August 29, 2008 - Issue: (1185), Volume 16
Sana’a university students carry out five days marches, demanding raising the enrollment capacity.
SANA’A, Aug. 26 — In tandem with government efforts to tackle youth unemployment, Yemen’s Youth Shoura (Consultative) Council, or YCC, held a three-day session at the Shoura Council to discuss a 2006 strategy report presented by the Civil Services Ministry.
The report cited lack of government jobs, the role of the private sector, lack of cooperation between ministries and favoritism as the main reasons for youth unemployment in Yemen.
Mohammed Al-Kabab, head of the Shoura Council’s political committee, opened the session, saying, “This youth council represents a very interesting initiative that deserves care and interest.”
He went on to say, “The YCC promotes a greater exchange of leadership experience between youth and political leaders from one generation to another. This generation’s problems are different from the past, particularly in terms of unemployment.” During the discussions, YCC members cited facts that demand the Yemeni government provide more jobs. For example, the Civil Service Ministry received 132,000 job applications in 2006, but only 8,000 jobs were available.
Commenting on this, YCC vice president Wojoud Mejalli noted, “That isn’t even 10 percent of the number of applicants, so how can young people find work with such a dismal percentage?”
Council members also stressed the importance of the private sector and its role in helping to decrease unemployment. Faris Al-Himyari, head of the YCC’s media and culture committee, said, “It’s important to talk more about the private sector’s role and seek better cooperation between the public and private sectors. We’re talking about the future here, so I believe it’s important for all sides and parties to help build a safe one.”

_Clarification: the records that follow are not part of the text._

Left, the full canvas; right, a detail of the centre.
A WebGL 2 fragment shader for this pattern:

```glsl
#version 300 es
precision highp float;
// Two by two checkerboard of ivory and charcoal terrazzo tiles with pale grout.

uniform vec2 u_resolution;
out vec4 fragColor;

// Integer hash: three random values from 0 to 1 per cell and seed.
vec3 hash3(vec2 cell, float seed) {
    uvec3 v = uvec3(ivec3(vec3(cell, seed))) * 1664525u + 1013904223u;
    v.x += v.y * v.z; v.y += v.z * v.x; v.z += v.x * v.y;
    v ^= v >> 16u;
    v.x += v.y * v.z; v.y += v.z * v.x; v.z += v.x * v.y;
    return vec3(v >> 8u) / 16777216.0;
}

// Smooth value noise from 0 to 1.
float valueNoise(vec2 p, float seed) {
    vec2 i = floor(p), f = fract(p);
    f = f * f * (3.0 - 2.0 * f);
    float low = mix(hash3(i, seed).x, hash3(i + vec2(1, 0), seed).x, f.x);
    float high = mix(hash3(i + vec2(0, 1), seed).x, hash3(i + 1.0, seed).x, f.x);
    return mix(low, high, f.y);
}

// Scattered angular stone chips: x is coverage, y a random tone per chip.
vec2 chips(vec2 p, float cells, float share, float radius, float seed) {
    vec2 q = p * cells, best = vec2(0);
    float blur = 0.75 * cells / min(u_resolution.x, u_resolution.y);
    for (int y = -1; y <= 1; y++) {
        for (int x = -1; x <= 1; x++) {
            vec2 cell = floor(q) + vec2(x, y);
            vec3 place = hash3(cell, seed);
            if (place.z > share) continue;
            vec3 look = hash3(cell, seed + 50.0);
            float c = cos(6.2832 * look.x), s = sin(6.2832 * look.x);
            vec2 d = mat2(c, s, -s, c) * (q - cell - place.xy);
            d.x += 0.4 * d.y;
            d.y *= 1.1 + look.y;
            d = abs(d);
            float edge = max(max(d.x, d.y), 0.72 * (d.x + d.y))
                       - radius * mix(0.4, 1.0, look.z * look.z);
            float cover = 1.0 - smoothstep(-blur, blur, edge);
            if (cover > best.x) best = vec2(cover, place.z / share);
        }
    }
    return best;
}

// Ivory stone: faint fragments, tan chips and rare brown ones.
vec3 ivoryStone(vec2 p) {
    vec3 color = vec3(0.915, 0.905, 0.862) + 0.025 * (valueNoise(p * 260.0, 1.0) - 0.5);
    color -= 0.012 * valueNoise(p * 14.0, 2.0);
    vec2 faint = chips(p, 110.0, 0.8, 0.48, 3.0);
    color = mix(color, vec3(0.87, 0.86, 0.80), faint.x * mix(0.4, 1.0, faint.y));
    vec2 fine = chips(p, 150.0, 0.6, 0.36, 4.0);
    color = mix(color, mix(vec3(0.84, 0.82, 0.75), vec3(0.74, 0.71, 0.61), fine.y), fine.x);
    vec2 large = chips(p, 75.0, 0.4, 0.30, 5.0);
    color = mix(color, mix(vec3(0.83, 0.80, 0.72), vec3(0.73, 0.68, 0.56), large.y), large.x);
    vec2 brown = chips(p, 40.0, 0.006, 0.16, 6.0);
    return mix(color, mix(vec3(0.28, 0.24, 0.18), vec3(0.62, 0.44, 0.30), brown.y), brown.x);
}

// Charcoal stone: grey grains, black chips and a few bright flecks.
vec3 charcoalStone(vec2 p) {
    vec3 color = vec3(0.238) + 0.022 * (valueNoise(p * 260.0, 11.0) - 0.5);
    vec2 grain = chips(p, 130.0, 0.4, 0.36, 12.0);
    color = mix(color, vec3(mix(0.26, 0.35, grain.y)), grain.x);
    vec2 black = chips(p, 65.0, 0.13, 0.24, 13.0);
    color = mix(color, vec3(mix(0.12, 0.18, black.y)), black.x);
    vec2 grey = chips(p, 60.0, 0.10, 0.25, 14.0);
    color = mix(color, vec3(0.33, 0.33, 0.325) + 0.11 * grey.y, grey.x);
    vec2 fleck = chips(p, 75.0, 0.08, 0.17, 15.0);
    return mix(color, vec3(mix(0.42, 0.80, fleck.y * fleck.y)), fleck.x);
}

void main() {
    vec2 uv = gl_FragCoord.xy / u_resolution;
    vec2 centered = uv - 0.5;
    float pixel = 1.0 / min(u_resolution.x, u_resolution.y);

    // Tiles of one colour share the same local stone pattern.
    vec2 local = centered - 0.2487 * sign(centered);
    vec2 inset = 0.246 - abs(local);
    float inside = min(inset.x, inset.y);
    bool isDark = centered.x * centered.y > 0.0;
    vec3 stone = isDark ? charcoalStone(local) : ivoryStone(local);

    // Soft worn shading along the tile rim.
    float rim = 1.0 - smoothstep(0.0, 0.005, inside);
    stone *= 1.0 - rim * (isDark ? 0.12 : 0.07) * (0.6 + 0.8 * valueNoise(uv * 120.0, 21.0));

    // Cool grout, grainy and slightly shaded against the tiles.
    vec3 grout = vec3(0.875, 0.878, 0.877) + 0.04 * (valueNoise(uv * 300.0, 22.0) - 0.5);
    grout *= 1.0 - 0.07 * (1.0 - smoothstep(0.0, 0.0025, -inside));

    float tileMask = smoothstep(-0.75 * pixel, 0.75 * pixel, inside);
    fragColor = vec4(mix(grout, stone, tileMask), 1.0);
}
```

In the council’s final statement, members indicated that there should be more cooperation between all educational bodies in Yemen, adding that they look forward to creating a better future for young Yemenis by providing them more jobs.
As Mejalli stated, “Yemen’s Ministry of Higher Education and the Civil Services Ministry should have a strategy of cooperation so that college graduates will be able to find jobs. This also would help dispel the many unacceptable phenomena that are growing in this country, one of which is terrorism.”

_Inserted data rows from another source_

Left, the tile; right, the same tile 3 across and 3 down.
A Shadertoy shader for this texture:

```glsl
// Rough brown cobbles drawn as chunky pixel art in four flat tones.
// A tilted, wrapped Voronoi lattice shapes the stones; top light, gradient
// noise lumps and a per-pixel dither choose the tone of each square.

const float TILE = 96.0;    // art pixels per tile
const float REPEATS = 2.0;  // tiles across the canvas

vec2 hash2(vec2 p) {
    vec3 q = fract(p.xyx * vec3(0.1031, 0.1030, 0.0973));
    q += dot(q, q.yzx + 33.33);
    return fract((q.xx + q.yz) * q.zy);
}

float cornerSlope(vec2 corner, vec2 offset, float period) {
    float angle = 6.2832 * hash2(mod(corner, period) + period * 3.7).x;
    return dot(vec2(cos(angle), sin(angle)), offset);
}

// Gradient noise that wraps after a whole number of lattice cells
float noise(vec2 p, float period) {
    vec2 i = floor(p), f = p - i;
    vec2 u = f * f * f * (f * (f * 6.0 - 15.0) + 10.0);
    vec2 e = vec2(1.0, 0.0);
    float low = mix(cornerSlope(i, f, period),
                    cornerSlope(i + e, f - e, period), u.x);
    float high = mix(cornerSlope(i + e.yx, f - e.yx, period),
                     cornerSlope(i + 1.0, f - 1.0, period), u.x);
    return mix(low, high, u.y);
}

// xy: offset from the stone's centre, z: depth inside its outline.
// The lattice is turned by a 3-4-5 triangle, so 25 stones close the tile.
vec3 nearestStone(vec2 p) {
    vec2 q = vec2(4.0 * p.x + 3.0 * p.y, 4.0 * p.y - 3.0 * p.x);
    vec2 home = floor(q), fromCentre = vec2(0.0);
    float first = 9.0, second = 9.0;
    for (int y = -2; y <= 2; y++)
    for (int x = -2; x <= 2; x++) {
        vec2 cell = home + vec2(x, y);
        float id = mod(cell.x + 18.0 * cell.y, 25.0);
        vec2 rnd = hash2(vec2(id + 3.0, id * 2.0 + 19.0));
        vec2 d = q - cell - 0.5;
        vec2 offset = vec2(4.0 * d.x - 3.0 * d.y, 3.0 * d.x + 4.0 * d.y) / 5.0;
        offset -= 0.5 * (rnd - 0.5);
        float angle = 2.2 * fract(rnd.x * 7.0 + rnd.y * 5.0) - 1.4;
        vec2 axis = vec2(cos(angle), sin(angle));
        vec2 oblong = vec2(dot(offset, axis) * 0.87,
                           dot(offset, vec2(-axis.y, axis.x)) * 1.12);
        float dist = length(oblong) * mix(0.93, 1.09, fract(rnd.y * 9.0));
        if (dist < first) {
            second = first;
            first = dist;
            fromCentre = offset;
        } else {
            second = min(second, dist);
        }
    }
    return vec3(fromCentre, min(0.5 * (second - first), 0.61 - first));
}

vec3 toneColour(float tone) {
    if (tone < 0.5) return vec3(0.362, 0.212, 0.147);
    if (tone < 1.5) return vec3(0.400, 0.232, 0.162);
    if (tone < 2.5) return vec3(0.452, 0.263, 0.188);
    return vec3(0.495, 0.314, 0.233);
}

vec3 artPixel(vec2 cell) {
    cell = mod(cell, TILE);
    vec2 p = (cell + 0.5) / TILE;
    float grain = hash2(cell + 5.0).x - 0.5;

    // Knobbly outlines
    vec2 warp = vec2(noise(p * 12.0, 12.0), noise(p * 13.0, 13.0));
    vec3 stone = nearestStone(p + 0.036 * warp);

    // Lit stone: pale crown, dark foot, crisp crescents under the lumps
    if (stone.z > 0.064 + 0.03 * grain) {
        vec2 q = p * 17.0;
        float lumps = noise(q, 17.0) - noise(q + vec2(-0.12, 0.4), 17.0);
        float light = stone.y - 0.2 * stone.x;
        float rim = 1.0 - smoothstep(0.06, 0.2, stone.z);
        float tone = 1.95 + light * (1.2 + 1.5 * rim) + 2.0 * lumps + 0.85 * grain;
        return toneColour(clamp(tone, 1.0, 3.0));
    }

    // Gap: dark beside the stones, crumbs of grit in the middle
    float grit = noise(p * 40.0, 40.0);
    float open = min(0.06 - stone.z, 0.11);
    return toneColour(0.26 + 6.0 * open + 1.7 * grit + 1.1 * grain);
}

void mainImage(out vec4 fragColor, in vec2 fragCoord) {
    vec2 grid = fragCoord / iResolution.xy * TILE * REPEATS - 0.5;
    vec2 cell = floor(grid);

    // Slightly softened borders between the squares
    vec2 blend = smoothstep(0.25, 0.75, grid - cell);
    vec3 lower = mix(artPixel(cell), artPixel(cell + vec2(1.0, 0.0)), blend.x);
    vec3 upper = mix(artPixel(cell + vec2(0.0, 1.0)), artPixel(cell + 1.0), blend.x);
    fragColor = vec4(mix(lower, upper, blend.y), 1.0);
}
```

The YCC noted that such violence mostly results from unemployment and that more cooperation would be a definitive solution. Civil Services Ministry representative Adnan Ahmed maintains that many Yemeni students choose to study difficult specialities. “For example, if a student studies history, he or she may only be able to teach, so what if there’s no need for history schoolteachers? We can’t do anything about such cases. Thus, we need more doctors and engineers because such jobs are always available.”
Adnan Ahmed went on to say, “Also in the 2006 report, we addressed the issue of favoritism, which is a very common problem in Yemen. Most graduates can’t find jobs because those with social or political power install their relatives in government positions instead of others.”

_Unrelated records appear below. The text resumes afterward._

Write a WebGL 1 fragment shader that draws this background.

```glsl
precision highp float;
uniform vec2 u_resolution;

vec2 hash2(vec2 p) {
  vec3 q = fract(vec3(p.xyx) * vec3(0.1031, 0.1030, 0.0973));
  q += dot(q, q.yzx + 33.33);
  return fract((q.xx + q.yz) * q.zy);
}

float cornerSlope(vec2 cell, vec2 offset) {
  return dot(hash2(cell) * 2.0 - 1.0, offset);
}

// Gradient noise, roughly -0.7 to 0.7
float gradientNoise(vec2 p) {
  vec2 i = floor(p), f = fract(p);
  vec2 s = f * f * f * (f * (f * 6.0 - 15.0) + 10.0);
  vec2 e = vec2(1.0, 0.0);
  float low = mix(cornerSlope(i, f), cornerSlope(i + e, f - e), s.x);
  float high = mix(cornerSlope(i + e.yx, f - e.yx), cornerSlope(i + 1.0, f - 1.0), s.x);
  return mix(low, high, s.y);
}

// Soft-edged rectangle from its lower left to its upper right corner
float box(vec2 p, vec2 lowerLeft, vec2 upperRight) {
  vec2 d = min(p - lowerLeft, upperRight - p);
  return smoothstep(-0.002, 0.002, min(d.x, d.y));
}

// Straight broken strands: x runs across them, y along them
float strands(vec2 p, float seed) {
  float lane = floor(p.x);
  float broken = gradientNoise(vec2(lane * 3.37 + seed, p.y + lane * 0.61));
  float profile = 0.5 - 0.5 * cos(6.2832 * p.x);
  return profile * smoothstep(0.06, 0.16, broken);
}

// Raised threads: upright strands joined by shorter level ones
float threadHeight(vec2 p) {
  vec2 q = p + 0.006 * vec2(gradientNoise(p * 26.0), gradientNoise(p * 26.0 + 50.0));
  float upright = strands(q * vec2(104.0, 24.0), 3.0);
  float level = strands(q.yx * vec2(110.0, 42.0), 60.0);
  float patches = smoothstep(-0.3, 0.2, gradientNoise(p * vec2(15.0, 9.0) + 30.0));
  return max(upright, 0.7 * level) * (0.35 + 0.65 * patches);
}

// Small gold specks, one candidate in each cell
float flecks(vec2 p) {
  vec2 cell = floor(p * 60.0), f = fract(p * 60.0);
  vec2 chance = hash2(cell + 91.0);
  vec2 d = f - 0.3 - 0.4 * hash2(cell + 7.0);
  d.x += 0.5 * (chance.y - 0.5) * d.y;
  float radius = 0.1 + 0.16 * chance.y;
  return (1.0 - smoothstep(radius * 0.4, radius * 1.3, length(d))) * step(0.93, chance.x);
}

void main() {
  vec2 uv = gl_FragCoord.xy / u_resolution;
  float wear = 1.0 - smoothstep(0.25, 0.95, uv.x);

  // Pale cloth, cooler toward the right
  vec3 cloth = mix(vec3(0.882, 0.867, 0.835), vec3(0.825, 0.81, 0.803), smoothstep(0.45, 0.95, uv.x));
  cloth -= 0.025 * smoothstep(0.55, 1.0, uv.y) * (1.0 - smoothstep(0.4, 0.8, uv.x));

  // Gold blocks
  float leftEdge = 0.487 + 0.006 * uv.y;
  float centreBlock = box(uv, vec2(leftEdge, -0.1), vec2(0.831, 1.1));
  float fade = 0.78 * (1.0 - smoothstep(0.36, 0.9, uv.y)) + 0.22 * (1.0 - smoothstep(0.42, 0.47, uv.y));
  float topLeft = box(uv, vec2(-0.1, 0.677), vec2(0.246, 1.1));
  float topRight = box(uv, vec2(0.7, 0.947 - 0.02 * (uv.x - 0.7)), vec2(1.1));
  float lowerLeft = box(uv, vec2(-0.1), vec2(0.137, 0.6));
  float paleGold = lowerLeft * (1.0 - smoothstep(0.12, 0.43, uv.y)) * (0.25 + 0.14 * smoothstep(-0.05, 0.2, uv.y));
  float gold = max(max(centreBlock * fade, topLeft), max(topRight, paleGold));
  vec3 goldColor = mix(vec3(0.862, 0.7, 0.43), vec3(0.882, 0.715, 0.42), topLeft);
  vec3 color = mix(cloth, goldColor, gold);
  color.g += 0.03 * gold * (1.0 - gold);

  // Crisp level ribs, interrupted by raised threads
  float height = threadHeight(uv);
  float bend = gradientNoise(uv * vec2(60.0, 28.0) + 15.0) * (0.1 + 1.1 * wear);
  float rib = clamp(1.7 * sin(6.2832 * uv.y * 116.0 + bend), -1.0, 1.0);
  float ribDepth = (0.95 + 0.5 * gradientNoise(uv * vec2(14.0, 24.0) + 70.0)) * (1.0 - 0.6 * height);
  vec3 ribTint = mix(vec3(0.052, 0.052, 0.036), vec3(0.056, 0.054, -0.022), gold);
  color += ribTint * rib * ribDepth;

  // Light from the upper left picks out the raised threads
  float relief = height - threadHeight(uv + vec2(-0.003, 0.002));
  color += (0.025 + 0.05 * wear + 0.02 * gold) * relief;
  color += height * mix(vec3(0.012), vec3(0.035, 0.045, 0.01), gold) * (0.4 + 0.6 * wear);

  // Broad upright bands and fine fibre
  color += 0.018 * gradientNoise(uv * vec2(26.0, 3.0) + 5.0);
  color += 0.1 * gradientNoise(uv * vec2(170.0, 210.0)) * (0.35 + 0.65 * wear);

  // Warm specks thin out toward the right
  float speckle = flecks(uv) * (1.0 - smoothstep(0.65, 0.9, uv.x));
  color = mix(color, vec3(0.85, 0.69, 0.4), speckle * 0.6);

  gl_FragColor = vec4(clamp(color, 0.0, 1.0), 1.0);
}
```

He added, “It’s a very transparent report and we’re looking forward an even better report for 2007.”
The YCC meets every six months to discuss youth issues specified by either the YCC presidential board or the general secretariat panel. The panel holds a monthly meeting to discuss the tasks and achievements of council committees, which operate year round.
The council publishes a quarterly publication documenting its activities and discussing youth issues.
The YCC is a national youth organization consisting of 111 members representing various NGOs, political parties and national education organizations. Its mission is to encourage a spirit of volunteerism among youths and provide them opportunities to participate in civil society and social work.
Source: Yemen Times, Yemen